• Task requirements
Below are the records; copy each line in which "section" occurs.

• Data listing
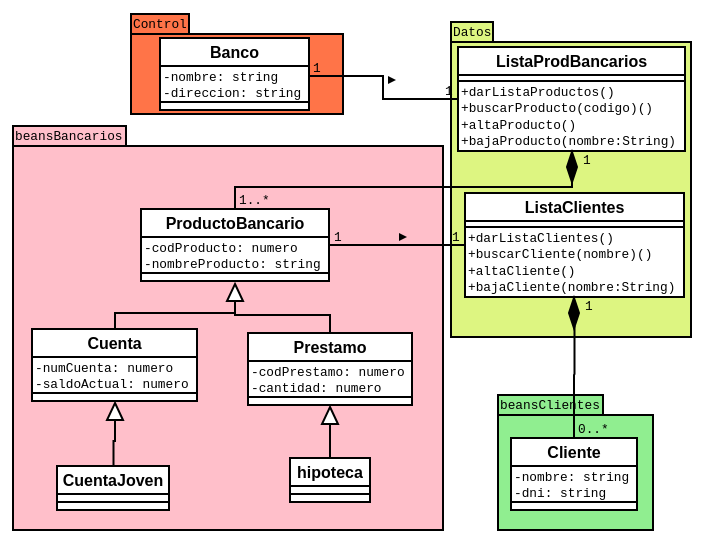
<!DOCTYPE html>
<html lang="es">
<head>
<meta charset="utf-8">
<title>Diagrama de clases</title>
<style>
:root {
  --ink: #000;
  --paper: #fff;
  --control: #ff7448;
  --datos: #ddf581;
  --bancarios: #ffbfca;
  --clientes: #90ee90;
  --mono: "Liberation Mono", monospace;
  --sans: "Liberation Sans", sans-serif;
}
* { box-sizing: border-box; margin: 0; padding: 0; }
html, body { width: 704px; height: 544px; overflow: hidden; background: var(--paper); }
.diagram { position: relative; width: 704px; height: 544px; color: var(--ink); font: 12.8px/16.2px var(--mono); }
.package, .class { position: absolute; display: flex; flex-direction: column; }
.package { align-items: flex-start; }
.package h2 { height: 22px; margin-bottom: -2px; padding-left: 1px; border: 2px solid var(--ink); background: var(--fill); font: 12.8px/19px var(--mono); white-space: nowrap; }
.package div { flex: 1; align-self: stretch; border: 2px solid var(--ink); background: var(--fill); }
.class { border: 2px solid var(--ink); background: var(--paper); }
.class h3 { height: 28px; border-bottom: 2px solid var(--ink); font: bold 16px/28px var(--sans); text-align: center; white-space: nowrap; }
.class ul { list-style: none; padding: 3px 0 0 2px; white-space: nowrap; }
.class .attributes { height: 36px; border-bottom: 2px solid var(--ink); }
.class .empty { height: 8px; border-bottom: 2px solid var(--ink); }

.control { --fill: var(--control); left: 130px; top: 13px; width: 214px; height: 102px; }
.control h2 { width: 60px; }
.datos { --fill: var(--datos); left: 450px; top: 21px; width: 242px; height: 317px; }
.datos h2 { width: 44px; }
.bancarios { --fill: var(--bancarios); left: 12px; top: 125px; width: 432px; height: 406px; }
.bancarios h2 { width: 115px; }
.clientes { --fill: var(--clientes); left: 497px; top: 394px; width: 157px; height: 137px; }
.clientes h2 { width: 107px; }

.banco { left: 159px; top: 37px; width: 151px; height: 74px; }
.lista-prod { left: 457px; top: 46px; width: 229px; height: 106px; }
.lista-clientes { left: 464px; top: 192px; width: 221px; height: 106px; }
.producto { left: 140px; top: 208px; width: 190px; height: 74px; }
.cuenta { left: 31px; top: 328px; width: 167px; height: 74px; }
.prestamo { left: 247px; top: 332px; width: 166px; height: 74px; }
.cuenta-joven { left: 56px; top: 465px; width: 114px; height: 46px; }
.hipoteca { left: 289px; top: 457px; width: 82px; height: 46px; }
.cliente { left: 510px; top: 437px; width: 128px; height: 74px; }

.connectors { position: absolute; left: 0; top: 0; }
.connectors .line { fill: none; stroke: var(--ink); stroke-width: 2; }
.connectors .inherit { fill: var(--paper); stroke: var(--ink); stroke-width: 2; }
.connectors text { font: 12.8px var(--mono); }
</style>
</head>
<body>
<main class="diagram">
  <section class="package control"><h2>Control</h2><div></div></section>
  <section class="package datos"><h2>Datos</h2><div></div></section>
  <section class="package bancarios"><h2>beansBancarios</h2><div></div></section>
  <section class="package clientes"><h2>beansClientes</h2><div></div></section>

  <article class="class banco">
    <h3>Banco</h3>
    <ul class="attributes"><li>-nombre: string</li><li>-direccion: string</li></ul>
  </article>
  <article class="class lista-prod">
    <h3>ListaProdBancarios</h3>
    <div class="empty"></div>
    <ul><li>+darListaProductos()</li><li>+buscarProducto(codigo)()</li><li>+altaProducto()</li><li>+bajaProducto(nombre:String)</li></ul>
  </article>
  <article class="class lista-clientes">
    <h3>ListaClientes</h3>
    <div class="empty"></div>
    <ul><li>+darListaClientes()</li><li>+buscarCliente(nombre)()</li><li>+altaCliente()</li><li>+bajaCliente(nombre:String)</li></ul>
  </article>
  <article class="class producto">
    <h3>ProductoBancario</h3>
    <ul class="attributes"><li>-codProducto: numero</li><li>-nombreProducto: string</li></ul>
  </article>
  <article class="class cuenta">
    <h3>Cuenta</h3>
    <ul class="attributes"><li>-numCuenta: numero</li><li>-saldoActual: numero</li></ul>
  </article>
  <article class="class prestamo">
    <h3>Prestamo</h3>
    <ul class="attributes"><li>-codPrestamo: numero</li><li>-cantidad: numero</li></ul>
  </article>
  <article class="class cuenta-joven">
    <h3>CuentaJoven</h3>
    <div class="empty"></div>
  </article>
  <article class="class hipoteca">
    <h3>hipoteca</h3>
    <div class="empty"></div>
  </article>
  <article class="class cliente">
    <h3>Cliente</h3>
    <ul class="attributes"><li>-nombre: string</li><li>-dni: string</li></ul>
  </article>

  <svg class="connectors" width="704" height="544" viewBox="0 0 704 544" aria-hidden="true">
    <defs>
      <polygon id="composition" points="0,0 5,15 0,30 -5,15" stroke="#000" stroke-width="2"/>
      <polygon id="generalization" class="inherit" points="0,0 8,17 -8,17"/>
      <polygon id="direction" points="0,0 8,4 0,8"/>
    </defs>
    <g class="line">
      <path d="M310 76H383V99H457"/>
      <path d="M572 180V187H235V208"/>
      <path d="M330 245H464"/>
      <path d="M574.5 326V374L574 375V437"/>
      <path d="M235 300V313H115V328"/>
      <path d="M235 300V315H330V332"/>
      <path d="M115 420V441H113.5V466"/>
      <path d="M330 424V441V458"/>
    </g>
    <use href="#composition" x="572" y="152"/>
    <use href="#composition" x="574" y="298"/>
    <use href="#generalization" x="235" y="284"/>
    <use href="#generalization" x="115" y="403"/>
    <use href="#generalization" x="330" y="407"/>
    <use href="#direction" x="388" y="76"/>
    <use href="#direction" x="399" y="233"/>
    <text x="313" y="72">1</text>
    <text x="445" y="95">1</text>
    <text x="583" y="164">1</text>
    <text x="239" y="204">1..*</text>
    <text x="334" y="241">1</text>
    <text x="452" y="241">1</text>
    <text x="585" y="310">1</text>
    <text x="578" y="433">0..*</text>
  </svg>
</main>
</body>
</html>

• Exercise result
  <section class="package control"><h2>Control</h2><div></div></section>
  <section class="package datos"><h2>Datos</h2><div></div></section>
  <section class="package bancarios"><h2>beansBancarios</h2><div></div></section>
  <section class="package clientes"><h2>beansClientes</h2><div></div></section>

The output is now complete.